*Directions for this task:* Restate the full set of records exactly, without adding or dropping a word.

[Saved entries]
↓↓↓
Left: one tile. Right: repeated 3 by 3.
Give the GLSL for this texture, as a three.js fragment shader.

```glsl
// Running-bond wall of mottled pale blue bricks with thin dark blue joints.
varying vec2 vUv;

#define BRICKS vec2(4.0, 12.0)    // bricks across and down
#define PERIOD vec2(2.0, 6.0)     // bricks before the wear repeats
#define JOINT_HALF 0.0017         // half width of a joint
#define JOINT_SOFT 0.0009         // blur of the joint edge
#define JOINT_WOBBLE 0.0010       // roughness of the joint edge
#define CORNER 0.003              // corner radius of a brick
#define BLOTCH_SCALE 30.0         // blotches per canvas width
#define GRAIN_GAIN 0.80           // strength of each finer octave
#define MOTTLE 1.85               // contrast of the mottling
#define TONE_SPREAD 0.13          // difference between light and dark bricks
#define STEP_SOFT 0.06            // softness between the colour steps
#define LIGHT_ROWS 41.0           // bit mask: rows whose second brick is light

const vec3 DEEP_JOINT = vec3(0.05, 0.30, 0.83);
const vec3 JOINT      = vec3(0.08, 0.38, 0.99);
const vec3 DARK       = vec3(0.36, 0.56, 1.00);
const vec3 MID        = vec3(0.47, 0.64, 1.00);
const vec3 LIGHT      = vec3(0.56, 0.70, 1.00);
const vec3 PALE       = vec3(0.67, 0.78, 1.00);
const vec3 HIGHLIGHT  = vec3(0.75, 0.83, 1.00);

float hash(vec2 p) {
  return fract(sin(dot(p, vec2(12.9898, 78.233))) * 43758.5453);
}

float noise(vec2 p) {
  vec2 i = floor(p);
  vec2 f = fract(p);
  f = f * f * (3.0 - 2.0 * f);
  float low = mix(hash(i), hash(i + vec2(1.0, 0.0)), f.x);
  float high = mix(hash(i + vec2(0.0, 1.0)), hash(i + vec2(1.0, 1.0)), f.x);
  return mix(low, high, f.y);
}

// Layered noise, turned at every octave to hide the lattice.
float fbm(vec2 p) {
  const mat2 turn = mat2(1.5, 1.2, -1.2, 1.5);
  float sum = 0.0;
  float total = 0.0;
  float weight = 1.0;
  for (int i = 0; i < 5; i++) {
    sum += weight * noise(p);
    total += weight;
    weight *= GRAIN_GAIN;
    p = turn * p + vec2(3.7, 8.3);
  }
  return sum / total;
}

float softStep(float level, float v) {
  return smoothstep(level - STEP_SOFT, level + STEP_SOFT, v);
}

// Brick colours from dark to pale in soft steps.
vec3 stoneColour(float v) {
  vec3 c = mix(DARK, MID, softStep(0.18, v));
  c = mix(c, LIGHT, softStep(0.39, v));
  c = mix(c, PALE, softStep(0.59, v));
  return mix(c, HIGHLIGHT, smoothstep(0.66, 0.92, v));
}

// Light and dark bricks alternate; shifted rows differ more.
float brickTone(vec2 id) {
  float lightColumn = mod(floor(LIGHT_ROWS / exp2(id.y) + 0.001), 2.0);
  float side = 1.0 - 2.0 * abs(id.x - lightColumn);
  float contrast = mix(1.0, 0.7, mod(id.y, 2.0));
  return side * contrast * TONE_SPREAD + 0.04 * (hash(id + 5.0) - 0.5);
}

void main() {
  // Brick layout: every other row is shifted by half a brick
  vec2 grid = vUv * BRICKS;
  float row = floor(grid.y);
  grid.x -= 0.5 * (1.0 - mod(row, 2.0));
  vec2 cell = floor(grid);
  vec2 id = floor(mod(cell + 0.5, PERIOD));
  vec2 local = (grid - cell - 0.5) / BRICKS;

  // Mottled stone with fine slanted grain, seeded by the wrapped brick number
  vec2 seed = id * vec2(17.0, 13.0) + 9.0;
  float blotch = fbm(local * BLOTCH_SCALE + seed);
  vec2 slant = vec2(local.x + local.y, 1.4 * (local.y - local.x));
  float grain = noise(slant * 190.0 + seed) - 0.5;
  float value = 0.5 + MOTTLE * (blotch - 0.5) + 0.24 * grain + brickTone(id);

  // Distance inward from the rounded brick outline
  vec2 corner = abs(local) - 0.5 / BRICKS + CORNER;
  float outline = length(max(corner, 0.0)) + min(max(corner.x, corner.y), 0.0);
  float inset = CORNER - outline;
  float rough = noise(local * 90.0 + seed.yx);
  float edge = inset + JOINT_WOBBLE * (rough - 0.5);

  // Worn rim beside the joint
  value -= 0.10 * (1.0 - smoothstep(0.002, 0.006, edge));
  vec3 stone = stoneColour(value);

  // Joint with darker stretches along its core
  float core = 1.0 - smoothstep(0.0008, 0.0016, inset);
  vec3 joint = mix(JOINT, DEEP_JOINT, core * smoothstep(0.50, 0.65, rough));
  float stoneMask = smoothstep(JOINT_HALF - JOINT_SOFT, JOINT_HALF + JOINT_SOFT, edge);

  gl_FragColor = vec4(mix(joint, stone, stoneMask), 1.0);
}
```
↑↑↑
*Expected answer:*
Left: one tile. Right: repeated 3 by 3.
Give the GLSL for this texture, as a three.js fragment shader.

```glsl
// Running-bond wall of mottled pale blue bricks with thin dark blue joints.
varying vec2 vUv;

#define BRICKS vec2(4.0, 12.0)    // bricks across and down
#define PERIOD vec2(2.0, 6.0)     // bricks before the wear repeats
#define JOINT_HALF 0.0017         // half width of a joint
#define JOINT_SOFT 0.0009         // blur of the joint edge
#define JOINT_WOBBLE 0.0010       // roughness of the joint edge
#define CORNER 0.003              // corner radius of a brick
#define BLOTCH_SCALE 30.0         // blotches per canvas width
#define GRAIN_GAIN 0.80           // strength of each finer octave
#define MOTTLE 1.85               // contrast of the mottling
#define TONE_SPREAD 0.13          // difference between light and dark bricks
#define STEP_SOFT 0.06            // softness between the colour steps
#define LIGHT_ROWS 41.0           // bit mask: rows whose second brick is light

const vec3 DEEP_JOINT = vec3(0.05, 0.30, 0.83);
const vec3 JOINT      = vec3(0.08, 0.38, 0.99);
const vec3 DARK       = vec3(0.36, 0.56, 1.00);
const vec3 MID        = vec3(0.47, 0.64, 1.00);
const vec3 LIGHT      = vec3(0.56, 0.70, 1.00);
const vec3 PALE       = vec3(0.67, 0.78, 1.00);
const vec3 HIGHLIGHT  = vec3(0.75, 0.83, 1.00);

float hash(vec2 p) {
  return fract(sin(dot(p, vec2(12.9898, 78.233))) * 43758.5453);
}

float noise(vec2 p) {
  vec2 i = floor(p);
  vec2 f = fract(p);
  f = f * f * (3.0 - 2.0 * f);
  float low = mix(hash(i), hash(i + vec2(1.0, 0.0)), f.x);
  float high = mix(hash(i + vec2(0.0, 1.0)), hash(i + vec2(1.0, 1.0)), f.x);
  return mix(low, high, f.y);
}

// Layered noise, turned at every octave to hide the lattice.
float fbm(vec2 p) {
  const mat2 turn = mat2(1.5, 1.2, -1.2, 1.5);
  float sum = 0.0;
  float total = 0.0;
  float weight = 1.0;
  for (int i = 0; i < 5; i++) {
    sum += weight * noise(p);
    total += weight;
    weight *= GRAIN_GAIN;
    p = turn * p + vec2(3.7, 8.3);
  }
  return sum / total;
}

float softStep(float level, float v) {
  return smoothstep(level - STEP_SOFT, level + STEP_SOFT, v);
}

// Brick colours from dark to pale in soft steps.
vec3 stoneColour(float v) {
  vec3 c = mix(DARK, MID, softStep(0.18, v));
  c = mix(c, LIGHT, softStep(0.39, v));
  c = mix(c, PALE, softStep(0.59, v));
  return mix(c, HIGHLIGHT, smoothstep(0.66, 0.92, v));
}

// Light and dark bricks alternate; shifted rows differ more.
float brickTone(vec2 id) {
  float lightColumn = mod(floor(LIGHT_ROWS / exp2(id.y) + 0.001), 2.0);
  float side = 1.0 - 2.0 * abs(id.x - lightColumn);
  float contrast = mix(1.0, 0.7, mod(id.y, 2.0));
  return side * contrast * TONE_SPREAD + 0.04 * (hash(id + 5.0) - 0.5);
}

void main() {
  // Brick layout: every other row is shifted by half a brick
  vec2 grid = vUv * BRICKS;
  float row = floor(grid.y);
  grid.x -= 0.5 * (1.0 - mod(row, 2.0));
  vec2 cell = floor(grid);
  vec2 id = floor(mod(cell + 0.5, PERIOD));
  vec2 local = (grid - cell - 0.5) / BRICKS;

  // Mottled stone with fine slanted grain, seeded by the wrapped brick number
  vec2 seed = id * vec2(17.0, 13.0) + 9.0;
  float blotch = fbm(local * BLOTCH_SCALE + seed);
  vec2 slant = vec2(local.x + local.y, 1.4 * (local.y - local.x));
  float grain = noise(slant * 190.0 + seed) - 0.5;
  float value = 0.5 + MOTTLE * (blotch - 0.5) + 0.24 * grain + brickTone(id);

  // Distance inward from the rounded brick outline
  vec2 corner = abs(local) - 0.5 / BRICKS + CORNER;
  float outline = length(max(corner, 0.0)) + min(max(corner.x, corner.y), 0.0);
  float inset = CORNER - outline;
  float rough = noise(local * 90.0 + seed.yx);
  float edge = inset + JOINT_WOBBLE * (rough - 0.5);

  // Worn rim beside the joint
  value -= 0.10 * (1.0 - smoothstep(0.002, 0.006, edge));
  vec3 stone = stoneColour(value);

  // Joint with darker stretches along its core
  float core = 1.0 - smoothstep(0.0008, 0.0016, inset);
  vec3 joint = mix(JOINT, DEEP_JOINT, core * smoothstep(0.50, 0.65, rough));
  float stoneMask = smoothstep(JOINT_HALF - JOINT_SOFT, JOINT_HALF + JOINT_SOFT, edge);

  gl_FragColor = vec4(mix(joint, stone, stoneMask), 1.0);
}
```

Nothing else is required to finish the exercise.